### Work to be completed
Examine the records and identify each line that includes the string "Rectangle". Copy those lines.

### The input
-*-*-
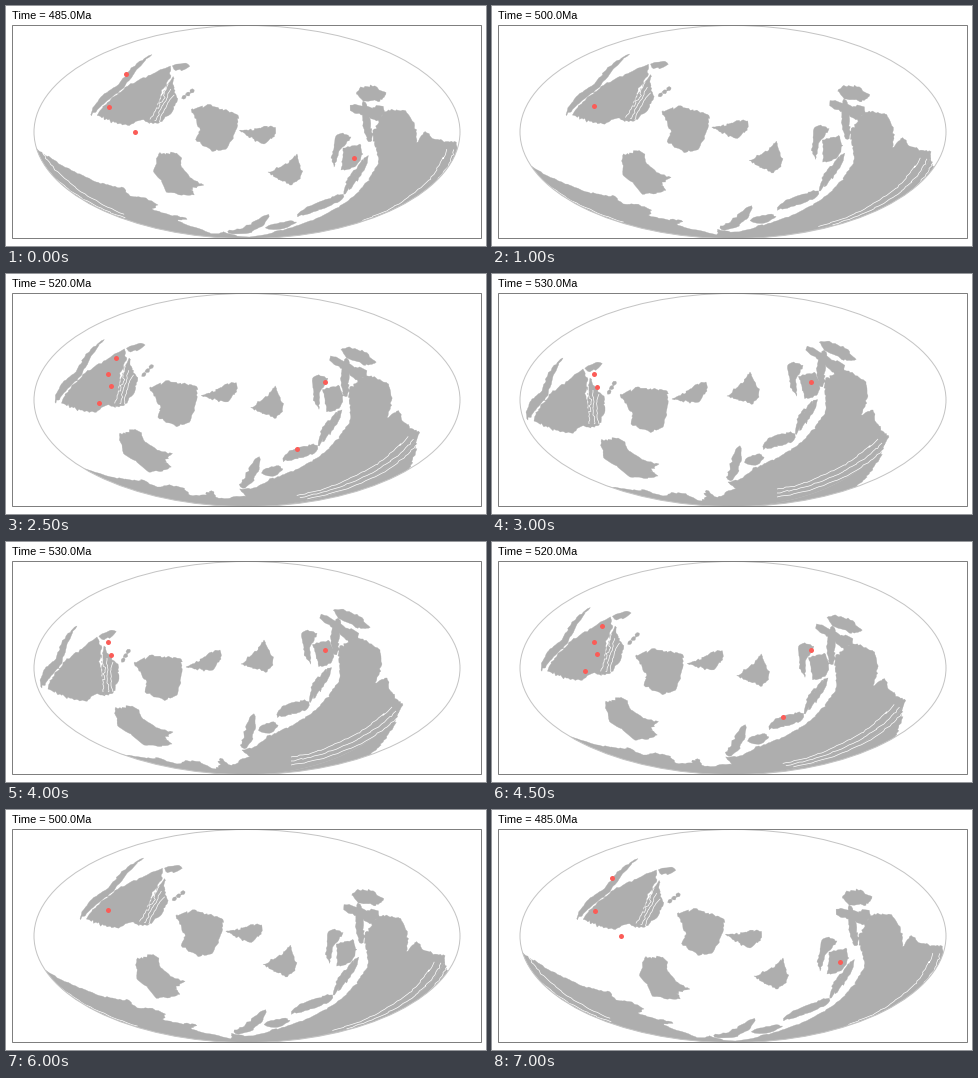
Animation of 480 by 240 pixels, one loop 7500 ms. Source, as a matplotlib script:

```python
import matplotlib.pyplot as plt
import numpy as np
from matplotlib.animation import FuncAnimation
from matplotlib.collections import LineCollection, PolyCollection
from matplotlib.patches import Ellipse, Rectangle

W, H, DPI = 480, 240, 100
PX = 72 / DPI
CX, CY, A, B = 241, 126, 213, 106.5
STEPS = [485, 490, 500, 510, 515, 520, 530, 540]
KEY_AGES = [485, 510, 530]
PEAK = len(STEPS) - 1
LAND, RED = "#aeaeae", "#fb5c57"

rng = np.random.default_rng(4)
THETA = np.linspace(-np.pi / 2, np.pi / 2, 4001)
SIN_LAT = (2 * THETA + np.sin(2 * THETA)) / np.pi


def unit(v):
    return v / np.linalg.norm(v, axis=-1, keepdims=True)


def to_sphere(points):
    """Stage pixels to unit vectors (inverse Mollweide)."""
    x, y = np.reshape(points, (-1, 2)).astype(float).T
    t = np.arcsin(np.clip((CY - y) / B, -1, 1))
    sin_lat = np.interp(t, THETA, SIN_LAT)
    cos_lat = np.sqrt(1 - sin_lat ** 2)
    lon = np.pi * (x - CX) / A / np.cos(t)
    return np.column_stack([cos_lat * np.cos(lon), cos_lat * np.sin(lon), sin_lat])


def to_stage(lon, sin_lat):
    t = np.interp(sin_lat, SIN_LAT, THETA)
    return np.column_stack([CX + A * lon / np.pi * np.cos(t), CY - B * np.sin(t)])


def basis(markers):
    """Orthonormal frame of a plate from two marker pixels."""
    p, q = to_sphere(markers)
    mid, along = unit(p + q), unit(q - p)
    return np.column_stack([mid, along, np.cross(mid, along)])


def partial_turn(r, f):
    """Fraction f of the rotation r."""
    angle = np.arccos(np.clip((np.trace(r) - 1) / 2, -1, 1))
    k = (r - r.T) / (2 * np.sin(angle))
    return np.eye(3) + np.sin(f * angle) * k + (1 - np.cos(f * angle)) * k @ k


def roughen(v, step=0.025, amount=0.008):
    """Ragged great-circle line through the given vectors."""
    out = []
    for p, q in zip(v[:-1], v[1:]):
        n = max(1, int(np.linalg.norm(q - p) / step))
        seg = p + (q - p) * (np.arange(n) / n)[:, None]
        seg[1:] += rng.normal(0, amount, (n - 1, 3))
        out.append(seg)
    return unit(np.vstack(out + [v[-1:]]))


class Plate:
    """Rigid piece of crust, turned on the sphere between key ages."""

    def __init__(self, *keys):
        self.keys = [basis(k) for k in keys]
        self.shapes, self.cracks = [], []

    def pose(self, age):
        i = 0 if age < KEY_AGES[1] else 1
        a0, a1 = KEY_AGES[i:i + 2]
        f0, f1 = self.keys[i:i + 2]
        return partial_turn(f1 @ f0.T, (age - a0) / (a1 - a0)) @ f0

    def body(self, age, points):
        return to_sphere(points) @ self.pose(age)

    def land(self, *parts):
        """Closed outline, given as (age, flat pixel list) parts."""
        v = np.vstack([self.body(*part) for part in parts])
        self.shapes.append(roughen(np.vstack([v, v[:1]])))

    def island(self, age, x, y, length, width, tilt):
        t = np.arange(0, 2 * np.pi, np.pi / 6)
        r = rng.uniform(0.8, 1.15, t.size)
        u, v = length / 2 * r * np.cos(t), width / 2 * r * np.sin(t)
        c, s = np.cos(np.radians(tilt)), np.sin(np.radians(tilt))
        self.land((age, np.column_stack([x + u * c - v * s, y + u * s + v * c])))

    def crack(self, age, points):
        self.cracks.append(roughen(self.body(age, points)))


def project(v, closed=True):
    """Copies of a line on the map, one per turn of longitude."""
    lon = np.unwrap(np.arctan2(v[:, 1], v[:, 0]))
    sin_lat = v[:, 2]
    if closed and abs(lon[-1] - lon[0]) > np.pi:  # ring around the south pole
        down = np.linspace(np.arcsin(sin_lat[0]), -np.pi / 2, 60)
        lon = np.r_[lon, np.full(60, lon[-1]), np.full(60, lon[0])]
        sin_lat = np.r_[sin_lat, np.sin(down), np.sin(down[::-1])]
    return [to_stage(lon + 2 * np.pi * k, sin_lat) for k in range(-2, 3)]


laurentia = Plate([84, 109, 175, 61], [66, 109, 162, 58], [34, 145, 102, 93])
laurentia.land((530, [71, 84, 60, 94, 50, 117, 40, 125, 34, 138, 36, 146,
                      47, 132, 56, 121, 64, 97]))
laurentia.land((530, [42, 147, 50, 130, 62, 117, 76, 107, 91, 95, 96, 106, 94, 122,
                      98, 140, 99, 154, 90, 152, 79, 159, 62, 155]))
laurentia.land((530, [98, 104, 104, 115, 112, 122, 113, 137, 107, 151, 99, 153,
                      96, 130]))
laurentia.island(485, 175, 61, 17, 7, -5)
for k in range(3):
    laurentia.island(485, 178 + 4 * k, 91 - 3 * k, 5, 4, -30)
    laurentia.crack(530, [95 + 6 * k, 112 + 4 * k, 99 + 3 * k, 128, 97 + 5 * k, 150])

siberia = Plate([185, 103, 209, 146], [160, 108, 185, 147], [128, 121, 161, 158])
siberia.land((530, [128, 121, 147, 113, 155, 115, 175, 117, 176, 130, 171, 153,
                    160, 158, 139, 150, 141, 140, 133, 129]))

baltica = Plate([232, 124, 268, 130], [211, 120, 244, 120], [180, 125, 213, 117])
baltica.land((530, [180, 125, 194, 119, 203, 111, 214, 108, 215, 117, 207, 128,
                    190, 127]))

wedge = Plate([291, 148, 262, 166], [279, 127, 254, 146], [258, 98, 235, 122])
wedge.land((530, [235, 122, 252, 108, 258, 98, 267, 117, 267, 123, 261, 130,
                  244, 125]))

southwest = Plate([154, 150, 187, 186], [115, 152, 167, 182], [108, 166, 167, 201])
southwest.land((530, [109, 167, 126, 164, 133, 168, 137, 177, 152, 186, 167, 190,
                      158, 197, 166, 202, 138, 203, 125, 192, 113, 185]))

cathay = Plate([331, 128, 342, 165], [318, 117, 334, 150], [297, 91, 319, 124])
cathay.land((485, [330, 130, 337, 127, 345, 131, 333, 145, 328, 161, 325, 152]))
cathay.land((485, [337, 142, 354, 138, 357, 148, 352, 157, 344, 163, 335, 164]))

gondwana = Plate([383, 104, 450, 136], [373, 105, 431, 152], [357, 97, 397, 163])
gondwana.land(
    (485, [30, 142, 57, 160, 78, 170, 90, 176, 118, 182, 124, 190, 140, 192,
           152, 199, 146, 203, 180, 212, 172, 215, 197, 224]),
    (530, [244, 215, 236, 208, 248, 205, 264, 193, 292, 180, 310, 168, 326, 149,
           333, 140, 332, 107, 345, 97, 357, 97, 374, 108, 376, 122, 369, 141,
           381, 136, 383, 147, 397, 163]))
for island in [(243, 190, 34, 10, -75), (262, 186, 19, 11, -15), (288, 166, 38, 12, -20),
               (344, 76, 40, 12, 25), (327, 82, 34, 8, 32), (344, 92, 20, 12, 15)]:
    gondwana.island(530, *island)
gondwana.island(485, 361, 118, 44, 8, 80)
for k in range(3):
    gondwana.island(485, 344 + 6 * k, 175 - 6 * k, 30, 5, -65)
    gondwana.crack(530, [386 + 4 * k, 165 + 4 * k, 352, 191 + 6 * k, 285, 215 + 4 * k])

PLATES = [laurentia, siberia, baltica, wedge, southwest, cathay, gondwana]

DOTS = {
    485: [(120, 68), (103, 101), (129, 126), (348, 152)],
    490: [(103, 101)],
    500: [(102, 100)],
    510: [(116, 64), (119, 72), (98, 82), (102, 82), (102, 100), (98, 112), (105, 113),
          (177, 128), (279, 138), (221, 223), (223, 224), (229, 224), (252, 225)],
    515: [(102, 100), (105, 112)],
    520: [(110, 84), (102, 100), (105, 112), (93, 129), (319, 108), (291, 175)],
    530: [(102, 100), (105, 113), (319, 108)],
    540: [(102, 100), (105, 113)],
}

fig = plt.figure(figsize=(W / DPI, H / DPI), dpi=DPI, facecolor="white")
ax = fig.add_axes([0, 0, 1, 1])
ax.set(xlim=(0, W), ylim=(H, 0))
ax.axis("off")

globe = Ellipse((CX, CY), 2 * A, 2 * B, fill=False, ec="#c4c4c4", lw=PX, zorder=3)
ax.add_patch(globe)
ax.add_patch(Rectangle((6.5, 19.5), 469, 213, fill=False, ec="#7f7f7f", lw=PX,
                       snap=False, zorder=5))
title = ax.text(6.5, 13, "", family="Liberation Sans", size=11 * PX, va="baseline")

land = PolyCollection([], facecolor=LAND, edgecolor=LAND, lw=0.25)
cracks = LineCollection([], colors="white", lw=0.7 * PX, zorder=2)
for layer in (land, cracks):
    ax.add_collection(layer, autolim=False)
    layer.set_clip_path(globe)
dots = ax.scatter([], [], s=(5 * PX) ** 2, color=RED, lw=0, zorder=4)


def draw(n):
    age = STEPS[PEAK - abs(PEAK - n)]
    polys, lines = [], []
    for plate in PLATES:
        turn = plate.pose(age).T
        for v in plate.shapes:
            polys += project(v @ turn)
        for v in plate.cracks:
            lines += project(v @ turn, closed=False)
    land.set_verts(polys)
    cracks.set_segments(lines)
    dots.set_offsets(DOTS[age])
    title.set_text(f"Time = {age:.1f}Ma")
    return land, cracks, dots, title


anim = FuncAnimation(fig, draw, frames=2 * PEAK + 1, interval=500, repeat=True,
                     repeat_delay=0, blit=False)
plt.show()
```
-*-*-
### Written response
from matplotlib.patches import Ellipse, Rectangle
ax.add_patch(Rectangle((6.5, 19.5), 469, 213, fill=False, ec="#7f7f7f", lw=PX,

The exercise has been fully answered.